Tumor genes are complex and significantly impact the way we establish new cancer treatments. The goal of the Cancer Pharmacology Department at Levine Cancer Institute is to support research for developing new treatments for cancer by moving ideas from the laboratory to the clinic (known as translational research).
Our ongoing research program in blood cancers is focused on testing and developing new drug combinations for treating relapsed multiple myeloma and acute myeloid leukemia (AML). We are also evaluating genetic differences in these cancers that may influence whether new drugs are effective at killing these cancer cells, whether they contribute to the success of bone marrow transplants, and also how toxic they are for patients.
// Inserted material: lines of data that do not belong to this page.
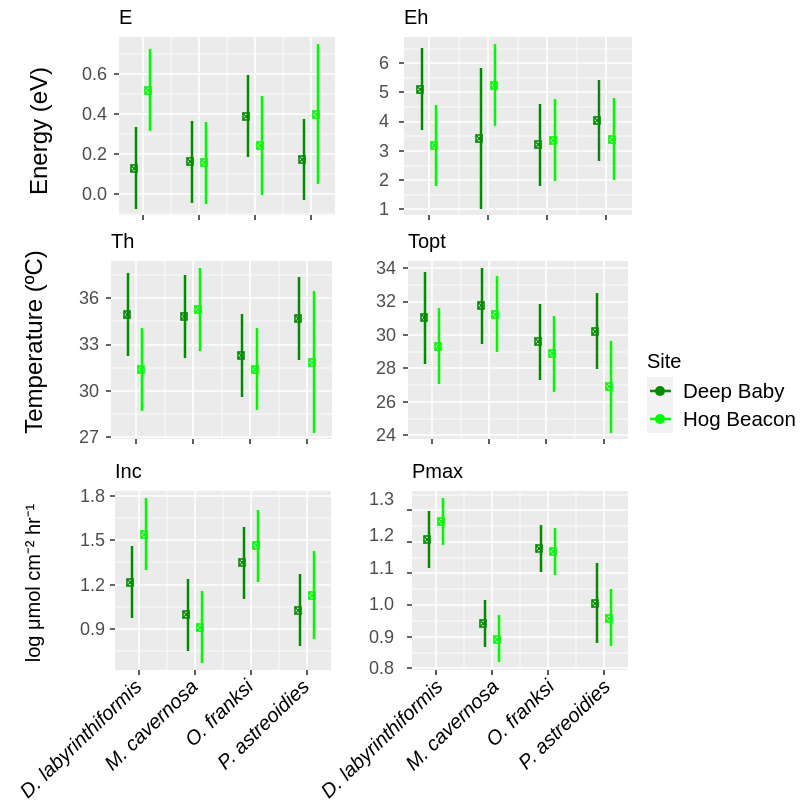
<!DOCTYPE html>
<html lang="en">
<head>
<meta charset="utf-8">
<title>Thermal performance parameters by species and site</title>
<style>
:root {
  --deep-baby: #008b00;
  --hog-beacon: #00f800;
  --panel: #ebebeb;
  --key: #f2f2f2;
  --grid: #ffffff;
  --tick: #333333;
  --tick-text: #4d4d4d;
  --ink: #000000;
}
* { box-sizing: border-box; margin: 0; padding: 0; }
body { width: 800px; height: 800px; overflow: hidden; background: #fff; }
.figure {
  width: 800px; height: 800px; overflow: hidden;
  display: grid;
  grid-template-columns: 60px 275px 297px 168px;
  grid-template-rows: 215px 224px 231px 130px;
  font-family: "Liberation Sans", Arial, sans-serif;
  color: var(--ink);
}
.y-title {
  grid-column: 1; align-self: end; justify-self: center;
  height: 178px; width: 30px;
  display: flex; align-items: center; justify-content: center;
  white-space: nowrap; font-size: 24px; font-weight: 400; line-height: 30px;
}
.y-title span { flex: none; transform: translate(var(--dx), var(--dy)) rotate(-90deg); }
.y-title.units { font-size: 20px; }
.panel {
  display: grid;
  grid-template-columns: var(--axis) var(--plot);
  grid-template-rows: 1fr var(--height, 178px);
}
.panel h2 {
  grid-column: 2; align-self: end; padding-bottom: 9px;
  font-size: 20px; font-weight: 400; line-height: 22px;
}
.ticks {
  grid-column: 1; list-style: none;
  display: flex; flex-direction: column; justify-content: space-between;
  padding: var(--top) var(--gap) var(--bottom) 0;
  text-align: right; font-size: 18px; color: var(--tick-text);
}
.ticks li { height: 0; line-height: 0; position: relative; top: var(--nudge, 0); }
.plot { grid-column: 2; display: block; width: 100%; height: 100%; overflow: visible; fill: none; }
.plot rect.bg { fill: var(--panel); }
.minor { stroke: var(--grid); stroke-width: 0.8; }
.major { stroke: var(--grid); stroke-width: 1.6; }
.tick { stroke: var(--tick); stroke-width: 1.6; }
.deep { color: var(--deep-baby); stroke: currentColor; stroke-width: 2.5; }
.hog { color: var(--hog-beacon); stroke: currentColor; stroke-width: 2.5; }
.species {
  grid-row: 4; list-style: none; padding-top: 3px;
  display: grid; grid-template-columns: repeat(4, 56px);
  font-size: 20px; font-style: italic; line-height: 20px; white-space: nowrap;
}
.species li { display: flex; justify-content: flex-end; height: 20px; }
.species span { flex: none; transform: rotate(-44deg); transform-origin: 100% 50%; }
.species.left { grid-column: 2; margin-left: 22px; }
.species.right { grid-column: 3; margin-left: 48px; }
.legend { grid-column: 4; grid-row: 1 / 5; padding: 350px 0 0 15px; font-size: 20.5px; white-space: nowrap; }
.legend h2 { font-size: 20px; font-weight: 400; line-height: 22px; padding-bottom: 5px; }
.legend ul { list-style: none; }
.legend li { display: flex; align-items: center; gap: 10px; height: 28px; }
.legend svg { flex: none; width: 26px; height: 28px; background: var(--key); }
.legend circle { fill: currentColor; stroke: none; }
.symbols { position: absolute; width: 0; height: 0; }
</style>
</head>
<body>
<svg class="symbols" aria-hidden="true">
  <defs>
    <g id="estimate" fill="none" stroke="currentColor" stroke-width="1.6">
      <rect x="-3" y="-3" width="6" height="7"/>
      <path d="M-3 -3L3 4M3 -3L-3 4" stroke-width="1.2"/>
    </g>
  </defs>
</svg>
<main class="figure">

  <h1 class="y-title" style="grid-row:1;--dx:9px;--dy:5px"><span>Energy (eV)</span></h1>

  <section class="panel" style="grid-area:1/2;--axis:59px;--plot:216px">
    <h2>E</h2>
    <ul class="ticks" style="--top:37px;--bottom:21px;--gap:12px"><li>0.6</li><li>0.4</li><li>0.2</li><li>0.0</li></ul>
    <svg class="plot" viewBox="119 37 216 178">
      <rect class="bg" x="119" y="37" width="216" height="178"/>
      <path class="minor" d="M119 54H335M119 94H335M119 134H335M119 174H335M119 214H335M171 37V215M227 37V215M283 37V215"/>
      <path class="major" d="M119 74H335M119 114H335M119 154H335M119 194H335M143 37V215M199 37V215M255 37V215M311 37V215"/>
      <path class="tick" d="M114 74H119M114 114H119M114 154H119M114 194H119M143 215V220M199 215V220M255 215V220M311 215V220"/>
      <g class="deep">
        <path d="M136 127V209M192 121V203M248 75V157M304 119V200"/>
        <use href="#estimate" x="134" y="168"/><use href="#estimate" x="190" y="161"/><use href="#estimate" x="246" y="116"/><use href="#estimate" x="302" y="159"/>
      </g>
      <g class="hog">
        <path d="M150 49V131M206 122V204M262 96V195M318 44V184"/>
        <use href="#estimate" x="148" y="90"/><use href="#estimate" x="204" y="162"/><use href="#estimate" x="260" y="145"/><use href="#estimate" x="316" y="114"/>
      </g>
    </svg>
  </section>

  <section class="panel" style="grid-area:1/3;--axis:69px;--plot:228px">
    <h2>Eh</h2>
    <ul class="ticks" style="--top:26px;--bottom:6px;--gap:15px"><li>6</li><li>5</li><li>4</li><li>3</li><li>2</li><li>1</li></ul>
    <svg class="plot" viewBox="404 37 228 178">
      <rect class="bg" x="404" y="37" width="228" height="178"/>
      <path class="minor" d="M404 49H632M404 78H632M404 107H632M404 136H632M404 166H632M404 195H632M459 37V215M518 37V215M577 37V215"/>
      <path class="major" d="M404 63H632M404 92H632M404 122H632M404 151H632M404 180H632M404 209H632M429 37V215M488 37V215M547 37V215M606 37V215"/>
      <path class="tick" d="M399 63H404M399 92H404M399 122H404M399 151H404M399 180H404M399 209H404M429 215V220M488 215V220M547 215V220M606 215V220"/>
      <g class="deep">
        <path d="M422 48V130M481 68V209M540 104V186M599 80V161"/>
        <use href="#estimate" x="420" y="89"/><use href="#estimate" x="479" y="138"/><use href="#estimate" x="538" y="144"/><use href="#estimate" x="597" y="120"/>
      </g>
      <g class="hog">
        <path d="M436 105V186M495 44V126M555 99V181M614 98V180"/>
        <use href="#estimate" x="434" y="145"/><use href="#estimate" x="494" y="85"/><use href="#estimate" x="553" y="140"/><use href="#estimate" x="612" y="139"/>
      </g>
    </svg>
  </section>

  <h1 class="y-title" style="grid-row:2;--dx:4px;--dy:-8px"><span>Temperature (ºC)</span></h1>

  <section class="panel" style="grid-area:2/2;--axis:51px;--plot:221px">
    <h2>Th</h2>
    <ul class="ticks" style="--top:37px;--bottom:2px;--gap:12px"><li>36</li><li>33</li><li>30</li><li>27</li></ul>
    <svg class="plot" viewBox="111 261 221 178">
      <rect class="bg" x="111" y="261" width="221" height="178"/>
      <path class="minor" d="M111 275H332M111 321H332M111 368H332M111 414H332M165 261V439M222 261V439M279 261V439"/>
      <path class="major" d="M111 298H332M111 345H332M111 391H332M111 437H332M136 261V439M193 261V439M250 261V439M307 261V439"/>
      <path class="tick" d="M106 298H111M106 345H111M106 391H111M106 437H111M136 439V444M193 439V444M250 439V444M307 439V444"/>
      <g class="deep">
        <path d="M128 273V356M185 275V358M242 314V397M299 277V360"/>
        <use href="#estimate" x="127" y="314"/><use href="#estimate" x="184" y="316"/><use href="#estimate" x="241" y="355"/><use href="#estimate" x="298" y="318"/>
      </g>
      <g class="hog">
        <path d="M142 328V411M200 268V351M257 328V410M314 291V433"/>
        <use href="#estimate" x="141" y="369"/><use href="#estimate" x="198" y="309"/><use href="#estimate" x="255" y="369"/><use href="#estimate" x="312" y="362"/>
      </g>
    </svg>
  </section>

  <section class="panel" style="grid-area:2/3;--axis:73px;--plot:220px">
    <h2>Topt</h2>
    <ul class="ticks" style="--top:7px;--bottom:4px;--gap:12px"><li>34</li><li>32</li><li>30</li><li>28</li><li>26</li><li>24</li></ul>
    <svg class="plot" viewBox="408 261 220 178">
      <rect class="bg" x="408" y="261" width="220" height="178"/>
      <path class="minor" d="M408 285H628M408 318H628M408 352H628M408 385H628M408 419H628M461 261V439M518 261V439M575 261V439"/>
      <path class="major" d="M408 268H628M408 302H628M408 335H628M408 368H628M408 402H628M408 435H628M432 261V439M489 261V439M546 261V439M604 261V439"/>
      <path class="tick" d="M403 268H408M403 302H408M403 335H408M403 368H408M403 402H408M403 435H408M432 439V444M489 439V444M546 439V444M604 439V444"/>
      <g class="deep">
        <path d="M425 272V364M482 268V344M540 304V380M597 293V369"/>
        <use href="#estimate" x="424" y="317"/><use href="#estimate" x="481" y="305"/><use href="#estimate" x="538" y="341"/><use href="#estimate" x="595" y="331"/>
      </g>
      <g class="hog">
        <path d="M439 308V384M497 276V352M554 316V392M611 341V433"/>
        <use href="#estimate" x="438" y="346"/><use href="#estimate" x="495" y="314"/><use href="#estimate" x="552" y="353"/><use href="#estimate" x="609" y="386"/>
      </g>
    </svg>
  </section>

  <h1 class="y-title units" style="grid-row:3;--dx:3px;--dy:2px"><span>log μmol cm⁻² hr⁻¹</span></h1>

  <section class="panel" style="grid-area:3/2;--axis:55px;--plot:216px;--height:179px">
    <h2>Inc</h2>
    <ul class="ticks" style="--top:5px;--bottom:41px;--gap:10px"><li>1.8</li><li>1.5</li><li>1.2</li><li>0.9</li></ul>
    <svg class="plot" viewBox="115 491 216 179">
      <rect class="bg" x="115" y="491" width="216" height="179"/>
      <path class="minor" d="M115 518H331M115 562H331M115 607H331M115 651H331M167 491V670M223 491V670M279 491V670"/>
      <path class="major" d="M115 496H331M115 540H331M115 585H331M115 629H331M139 491V670M195 491V670M251 491V670M307 491V670"/>
      <path class="tick" d="M110 496H115M110 540H115M110 585H115M110 629H115M139 670V675M195 670V675M251 670V675M307 670V675"/>
      <g class="deep">
        <path d="M132 546V618M188 579V651M244 527V599M300 574V646"/>
        <use href="#estimate" x="130" y="582"/><use href="#estimate" x="186" y="614"/><use href="#estimate" x="242" y="562"/><use href="#estimate" x="298" y="610"/>
      </g>
      <g class="hog">
        <path d="M146 498V570M202 591V663M258 510V582M314 551V639"/>
        <use href="#estimate" x="144" y="534"/><use href="#estimate" x="200" y="627"/><use href="#estimate" x="256" y="545"/><use href="#estimate" x="312" y="595"/>
      </g>
    </svg>
  </section>

  <section class="panel" style="grid-area:3/3;--axis:77px;--plot:216px;--height:179px">
    <h2>Pmax</h2>
    <ul class="ticks" style="--top:8px;--bottom:2px;--gap:18px"><li>1.3</li><li style="--nudge:2px">1.2</li><li style="--nudge:1px">1.1</li><li style="--nudge:4px">1.0</li><li style="--nudge:3px">0.9</li><li>0.8</li></ul>
    <svg class="plot" viewBox="412 491 216 179">
      <rect class="bg" x="412" y="491" width="216" height="179"/>
      <path class="minor" d="M412 495H628M412 526H628M412 558H628M412 589H628M412 621H628M412 653H628M464 491V670M520 491V670M576 491V670"/>
      <path class="major" d="M412 510H628M412 542H628M412 573H628M412 605H628M412 637H628M412 668H628M436 491V670M492 491V670M548 491V670M604 491V670"/>
      <path class="tick" d="M407 510H412M407 542H412M407 573H412M407 605H412M407 637H412M407 668H412M436 670V675M492 670V675M548 670V675M604 670V675"/>
      <g class="deep">
        <path d="M429 511V568M485 600V647M541 525V572M597 563V643"/>
        <use href="#estimate" x="427" y="539"/><use href="#estimate" x="483" y="623"/><use href="#estimate" x="539" y="548"/><use href="#estimate" x="595" y="603"/>
      </g>
      <g class="hog">
        <path d="M443 498V545M499 615V662M555 528V575M611 589V646"/>
        <use href="#estimate" x="441" y="521"/><use href="#estimate" x="497" y="639"/><use href="#estimate" x="553" y="551"/><use href="#estimate" x="609" y="618"/>
      </g>
    </svg>
  </section>

  <ul class="species left"><li><span>D. labyrinthiformis</span></li><li><span>M. cavernosa</span></li><li><span>O. franksi</span></li><li><span>P. astreoidies</span></li></ul>
  <ul class="species right"><li><span>D. labyrinthiformis</span></li><li><span>M. cavernosa</span></li><li><span>O. franksi</span></li><li><span>P. astreoidies</span></li></ul>

  <aside class="legend">
    <h2>Site</h2>
    <ul>
      <li><svg class="deep" viewBox="0 0 26 28" aria-hidden="true"><line x1="3" y1="14" x2="24" y2="14"/><circle cx="13" cy="14" r="5"/></svg>Deep Baby</li>
      <li><svg class="hog" viewBox="0 0 26 28" aria-hidden="true"><line x1="3" y1="14" x2="24" y2="14"/><circle cx="13" cy="14" r="5"/></svg>Hog Beacon</li>
    </ul>
  </aside>

</main>
</body>
</html>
Our research focus in multiple myeloma is directed toward understanding the mechanisms that lead to drug resistance (where the cancer cells somehow protect themselves against chemotherapy), a major problem contributing to disease recurrence. The Cancer Pharmacology Department will develop laboratory models of multiple myeloma (for example, growing myeloma cells in test tubes) from patients resistant to treatment and use these model systems to test combinations of drugs that can ultimately be tested clinically.
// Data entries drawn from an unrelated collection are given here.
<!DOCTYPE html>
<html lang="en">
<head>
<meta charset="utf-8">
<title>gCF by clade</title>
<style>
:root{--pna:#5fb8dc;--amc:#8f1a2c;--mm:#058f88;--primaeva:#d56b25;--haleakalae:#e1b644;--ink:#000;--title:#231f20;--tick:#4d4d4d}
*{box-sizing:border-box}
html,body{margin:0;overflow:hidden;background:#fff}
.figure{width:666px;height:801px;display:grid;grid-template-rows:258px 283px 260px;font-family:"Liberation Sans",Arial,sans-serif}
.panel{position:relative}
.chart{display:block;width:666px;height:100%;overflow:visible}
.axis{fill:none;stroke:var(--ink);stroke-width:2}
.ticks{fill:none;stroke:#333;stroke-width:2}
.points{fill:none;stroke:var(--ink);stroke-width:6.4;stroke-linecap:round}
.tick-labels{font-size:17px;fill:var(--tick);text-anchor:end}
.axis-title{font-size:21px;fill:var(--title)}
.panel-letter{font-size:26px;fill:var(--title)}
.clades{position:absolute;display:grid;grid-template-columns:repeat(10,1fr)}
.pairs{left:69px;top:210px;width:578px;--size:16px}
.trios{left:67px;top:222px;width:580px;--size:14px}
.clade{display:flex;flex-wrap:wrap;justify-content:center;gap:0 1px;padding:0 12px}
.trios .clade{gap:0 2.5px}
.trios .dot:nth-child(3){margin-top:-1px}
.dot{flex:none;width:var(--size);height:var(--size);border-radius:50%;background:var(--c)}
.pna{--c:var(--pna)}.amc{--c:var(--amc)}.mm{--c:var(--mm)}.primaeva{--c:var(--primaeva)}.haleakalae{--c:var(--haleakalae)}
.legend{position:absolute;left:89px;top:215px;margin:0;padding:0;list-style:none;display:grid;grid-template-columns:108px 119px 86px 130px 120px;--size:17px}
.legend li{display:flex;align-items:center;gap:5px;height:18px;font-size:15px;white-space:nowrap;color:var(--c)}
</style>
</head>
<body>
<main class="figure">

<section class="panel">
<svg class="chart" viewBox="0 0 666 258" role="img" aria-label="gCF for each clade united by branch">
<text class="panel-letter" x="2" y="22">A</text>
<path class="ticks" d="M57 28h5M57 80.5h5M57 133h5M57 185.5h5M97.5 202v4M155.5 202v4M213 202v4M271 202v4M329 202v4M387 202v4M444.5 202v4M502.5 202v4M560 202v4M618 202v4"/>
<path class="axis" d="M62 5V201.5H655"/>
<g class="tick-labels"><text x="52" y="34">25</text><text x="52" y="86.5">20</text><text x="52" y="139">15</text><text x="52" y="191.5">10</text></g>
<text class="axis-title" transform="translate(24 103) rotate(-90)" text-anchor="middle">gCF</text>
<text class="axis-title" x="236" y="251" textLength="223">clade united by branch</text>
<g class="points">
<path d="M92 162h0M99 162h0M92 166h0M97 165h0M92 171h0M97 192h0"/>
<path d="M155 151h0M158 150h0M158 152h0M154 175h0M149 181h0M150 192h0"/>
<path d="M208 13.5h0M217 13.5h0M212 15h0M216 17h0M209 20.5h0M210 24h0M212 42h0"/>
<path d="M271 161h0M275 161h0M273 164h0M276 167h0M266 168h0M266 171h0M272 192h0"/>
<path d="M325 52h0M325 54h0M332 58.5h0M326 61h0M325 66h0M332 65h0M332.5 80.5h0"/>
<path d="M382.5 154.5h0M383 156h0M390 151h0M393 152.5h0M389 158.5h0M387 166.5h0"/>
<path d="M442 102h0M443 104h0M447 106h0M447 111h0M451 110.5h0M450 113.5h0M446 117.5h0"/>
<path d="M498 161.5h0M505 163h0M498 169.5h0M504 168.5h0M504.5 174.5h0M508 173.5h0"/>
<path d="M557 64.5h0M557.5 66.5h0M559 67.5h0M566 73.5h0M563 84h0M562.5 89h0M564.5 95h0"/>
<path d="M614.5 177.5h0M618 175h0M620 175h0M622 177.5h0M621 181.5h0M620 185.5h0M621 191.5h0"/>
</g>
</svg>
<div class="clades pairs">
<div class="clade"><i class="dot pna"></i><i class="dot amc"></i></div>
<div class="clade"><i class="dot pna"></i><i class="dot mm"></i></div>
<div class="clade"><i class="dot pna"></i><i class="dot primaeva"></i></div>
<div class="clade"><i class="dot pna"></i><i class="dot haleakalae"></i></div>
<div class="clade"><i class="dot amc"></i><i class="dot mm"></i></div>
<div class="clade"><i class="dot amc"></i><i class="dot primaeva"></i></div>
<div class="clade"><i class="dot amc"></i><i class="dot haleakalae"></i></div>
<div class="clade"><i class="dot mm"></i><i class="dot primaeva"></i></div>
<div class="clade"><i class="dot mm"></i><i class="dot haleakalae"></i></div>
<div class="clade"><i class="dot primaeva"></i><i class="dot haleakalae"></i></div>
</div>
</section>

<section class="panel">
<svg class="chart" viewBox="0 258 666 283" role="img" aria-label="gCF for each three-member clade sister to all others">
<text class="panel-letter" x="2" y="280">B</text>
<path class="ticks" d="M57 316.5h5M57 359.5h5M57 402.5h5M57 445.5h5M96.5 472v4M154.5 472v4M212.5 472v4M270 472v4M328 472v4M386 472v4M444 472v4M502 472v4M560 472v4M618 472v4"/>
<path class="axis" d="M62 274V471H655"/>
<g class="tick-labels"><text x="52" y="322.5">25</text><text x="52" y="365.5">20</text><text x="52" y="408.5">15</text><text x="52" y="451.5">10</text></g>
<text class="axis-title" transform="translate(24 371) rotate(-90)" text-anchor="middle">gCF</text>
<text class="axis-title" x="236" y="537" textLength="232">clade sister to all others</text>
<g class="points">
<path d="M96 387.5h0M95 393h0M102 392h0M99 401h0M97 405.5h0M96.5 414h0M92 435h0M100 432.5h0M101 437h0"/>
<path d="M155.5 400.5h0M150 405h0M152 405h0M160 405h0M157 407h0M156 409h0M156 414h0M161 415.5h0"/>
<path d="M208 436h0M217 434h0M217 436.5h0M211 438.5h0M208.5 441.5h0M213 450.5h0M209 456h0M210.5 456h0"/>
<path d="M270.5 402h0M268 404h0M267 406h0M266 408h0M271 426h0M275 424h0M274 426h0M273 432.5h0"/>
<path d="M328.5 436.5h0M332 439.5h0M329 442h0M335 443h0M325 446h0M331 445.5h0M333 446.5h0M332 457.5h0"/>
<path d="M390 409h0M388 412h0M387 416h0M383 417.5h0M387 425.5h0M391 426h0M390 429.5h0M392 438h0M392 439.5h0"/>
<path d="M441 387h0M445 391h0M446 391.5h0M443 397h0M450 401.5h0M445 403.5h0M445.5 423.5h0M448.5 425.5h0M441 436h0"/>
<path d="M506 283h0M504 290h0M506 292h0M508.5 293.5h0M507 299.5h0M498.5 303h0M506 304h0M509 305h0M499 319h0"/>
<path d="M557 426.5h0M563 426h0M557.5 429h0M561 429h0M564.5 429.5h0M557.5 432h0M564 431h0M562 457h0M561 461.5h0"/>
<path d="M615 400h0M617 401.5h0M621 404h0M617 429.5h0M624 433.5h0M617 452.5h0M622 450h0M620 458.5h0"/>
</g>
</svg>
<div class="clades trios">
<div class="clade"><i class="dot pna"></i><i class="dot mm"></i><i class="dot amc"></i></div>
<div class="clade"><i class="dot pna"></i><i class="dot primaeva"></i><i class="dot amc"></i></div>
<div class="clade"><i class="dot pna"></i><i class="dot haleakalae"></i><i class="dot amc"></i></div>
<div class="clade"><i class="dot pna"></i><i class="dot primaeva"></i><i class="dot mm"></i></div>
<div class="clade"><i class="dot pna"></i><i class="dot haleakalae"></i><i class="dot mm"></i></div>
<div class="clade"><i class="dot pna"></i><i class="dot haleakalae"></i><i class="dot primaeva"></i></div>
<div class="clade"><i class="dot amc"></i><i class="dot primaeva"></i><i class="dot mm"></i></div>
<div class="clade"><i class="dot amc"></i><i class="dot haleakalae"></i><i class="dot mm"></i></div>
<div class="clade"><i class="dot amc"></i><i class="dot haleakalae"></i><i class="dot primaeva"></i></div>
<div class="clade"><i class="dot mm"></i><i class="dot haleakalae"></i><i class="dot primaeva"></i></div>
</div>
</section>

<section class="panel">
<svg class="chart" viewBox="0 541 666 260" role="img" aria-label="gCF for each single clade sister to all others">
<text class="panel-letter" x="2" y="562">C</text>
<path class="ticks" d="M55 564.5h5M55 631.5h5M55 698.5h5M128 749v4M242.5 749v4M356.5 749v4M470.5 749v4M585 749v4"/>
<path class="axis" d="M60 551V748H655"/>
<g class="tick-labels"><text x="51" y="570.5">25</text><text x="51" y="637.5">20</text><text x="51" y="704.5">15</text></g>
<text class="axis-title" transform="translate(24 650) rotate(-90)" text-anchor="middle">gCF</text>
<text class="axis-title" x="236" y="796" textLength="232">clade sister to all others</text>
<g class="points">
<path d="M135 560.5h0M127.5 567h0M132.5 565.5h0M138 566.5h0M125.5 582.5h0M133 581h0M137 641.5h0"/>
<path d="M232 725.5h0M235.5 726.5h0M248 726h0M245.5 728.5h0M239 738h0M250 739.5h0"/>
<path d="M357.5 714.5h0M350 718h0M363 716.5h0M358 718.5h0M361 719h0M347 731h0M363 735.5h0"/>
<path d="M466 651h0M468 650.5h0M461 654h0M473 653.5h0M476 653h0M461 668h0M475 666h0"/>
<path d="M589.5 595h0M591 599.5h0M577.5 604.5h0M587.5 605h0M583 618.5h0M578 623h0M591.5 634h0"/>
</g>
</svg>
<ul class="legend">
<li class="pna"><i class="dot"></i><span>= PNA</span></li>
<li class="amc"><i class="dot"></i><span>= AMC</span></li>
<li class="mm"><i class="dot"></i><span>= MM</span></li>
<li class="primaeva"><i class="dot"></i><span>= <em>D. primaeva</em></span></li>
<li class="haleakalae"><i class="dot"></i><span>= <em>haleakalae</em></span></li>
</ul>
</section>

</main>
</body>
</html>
Unlike the many new treatments for multiple myeloma, which have significantly evolved in the past few years, fewer new treatment options are available for AML. The exception is a subtype of AML, referred to as acute promyelocytic leukemia, which is very responsive to a metabolite of vitamin A called all-trans retinoic acid (ATRA). Using laboratory cell culture model systems and patient samples, the Cancer Pharmacology Department was able to demonstrate that ATRA can be effective in this type of AML when used in combination with a drug already in clinical use which interferes with the way genes work when the cancer is trying to grow.
We are now poised to test this hypothesis in experimental models that mimic relapsed AML, to see if this improves the killing of leukemia cells, and therefore to determine whether an effective clinical treatment can be developed for the treatment of AML.
Bone marrow transplant is a curative treatment for blood cancers, such as leukemia. However, several pre- and post-transplant drugs must be administered to ensure optimal outcomes, either making the cancer treatment more effective or reducing the side effects on the patient. Drug response is highly variable, as both toxicity and efficacy of these drugs may be partially influenced by the DNA within the patient's genes.
Cancer Pharmacology Department hasbegun studies to identify genetic differences that are responsible for how long the anticancer drug stays in the body and the resulting toxicity in patients receiving pre- and post- bone marrow transplant treatment regimens.
The goal of these studies is to develop strategies to reduce side effects and improve patient outcomes. Thus, our bidirectional "Bench to Bedside" and "Bedside to Bench" strategy in cancer pharmacology and translational research in hematological malignancies is focused on rapidly advancing our laboratory findings, if they suggest the potential for better clinical outcomes, into the clinic.
Chikamori, K., Hill, J.E., Grabowski, D.R., Zarkhin, E., Grozav, A.G., Vaziri, S.A.J., Wang, J., Gudkov, A.V., Rybicki, L.R., Bukowski, R.M., Yen, A., Tanimoto, M., Ganapathi, M.K., and Ganapathi, R. Down regulation of topoisomerase IIb in myeloid leukemia cell lines leads to activation of apoptosis following all-trans-retinoic acid-induced differentiation/growth arrest. Leukemia 20: 1809 - 1818, 2006.
Chikamori, K., Grozav, A. G., Kozuki, T., Grabowski, D., Ganapathi, R., Ganapathi, M. K. DNA Topoisomerase II enzymes as molecular targets for cancer chemotherapy. Curr. Cancer Drug Targets. 10: 758-771, 2010.
Patel JN, Mcleod HL. Pharmacogenomics and Cancer Therapy: Somatic and Germ-line Polymorphisms. In: Figg WD, McLeod HL, eds. Handbook of Anticancer Pharmacokinetics and Pharmacodynamics. 2nd ed. Totowa, New Jersey: Humana Press; 2014; pp 255-272